What is being asked – Would you please copy every line from the records that contains the word "glint"?

===== Extracted material =====

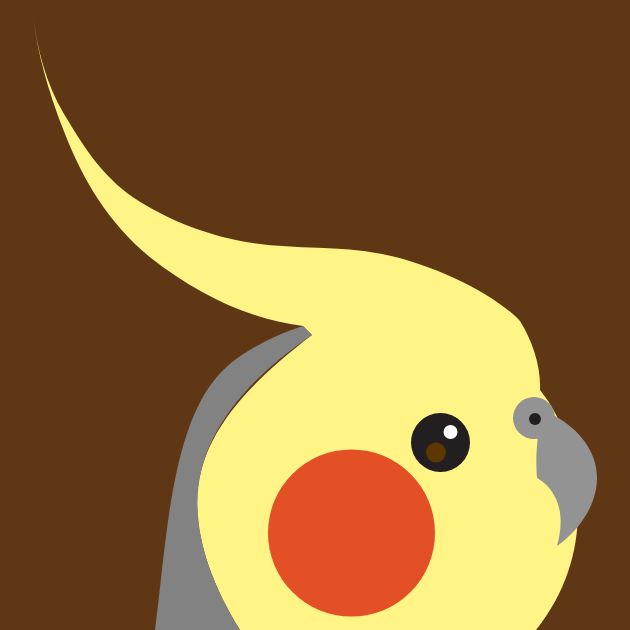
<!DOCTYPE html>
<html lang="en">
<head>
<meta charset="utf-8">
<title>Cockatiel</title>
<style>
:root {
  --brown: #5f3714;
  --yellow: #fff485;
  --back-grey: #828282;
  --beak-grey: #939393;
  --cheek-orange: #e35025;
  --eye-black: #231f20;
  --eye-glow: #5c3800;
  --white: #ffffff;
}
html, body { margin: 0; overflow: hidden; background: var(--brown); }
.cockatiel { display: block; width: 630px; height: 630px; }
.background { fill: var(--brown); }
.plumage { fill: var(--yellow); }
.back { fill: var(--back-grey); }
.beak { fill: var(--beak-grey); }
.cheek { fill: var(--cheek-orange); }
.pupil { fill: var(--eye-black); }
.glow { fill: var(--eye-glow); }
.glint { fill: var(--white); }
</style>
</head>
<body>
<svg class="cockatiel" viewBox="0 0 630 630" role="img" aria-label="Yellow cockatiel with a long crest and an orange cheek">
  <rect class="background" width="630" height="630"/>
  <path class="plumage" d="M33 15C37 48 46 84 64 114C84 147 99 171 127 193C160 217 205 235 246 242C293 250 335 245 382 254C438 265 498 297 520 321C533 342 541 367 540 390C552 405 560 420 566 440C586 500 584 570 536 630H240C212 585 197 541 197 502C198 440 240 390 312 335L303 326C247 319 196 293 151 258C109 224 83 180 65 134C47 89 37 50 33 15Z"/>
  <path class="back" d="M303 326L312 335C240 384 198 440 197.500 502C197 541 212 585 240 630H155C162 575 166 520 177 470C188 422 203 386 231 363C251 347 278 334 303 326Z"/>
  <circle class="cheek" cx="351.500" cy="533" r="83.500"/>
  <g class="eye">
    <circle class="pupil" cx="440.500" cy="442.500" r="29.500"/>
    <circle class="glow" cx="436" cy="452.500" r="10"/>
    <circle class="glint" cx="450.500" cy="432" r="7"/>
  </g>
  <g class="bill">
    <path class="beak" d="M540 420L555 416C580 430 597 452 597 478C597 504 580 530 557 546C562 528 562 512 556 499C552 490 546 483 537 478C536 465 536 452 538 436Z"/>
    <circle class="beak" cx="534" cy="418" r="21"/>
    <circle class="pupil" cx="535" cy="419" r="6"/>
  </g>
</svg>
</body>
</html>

=====

Response for this exercise –
.glint { fill: var(--white); }
    <circle class="glint" cx="450.500" cy="432" r="7"/>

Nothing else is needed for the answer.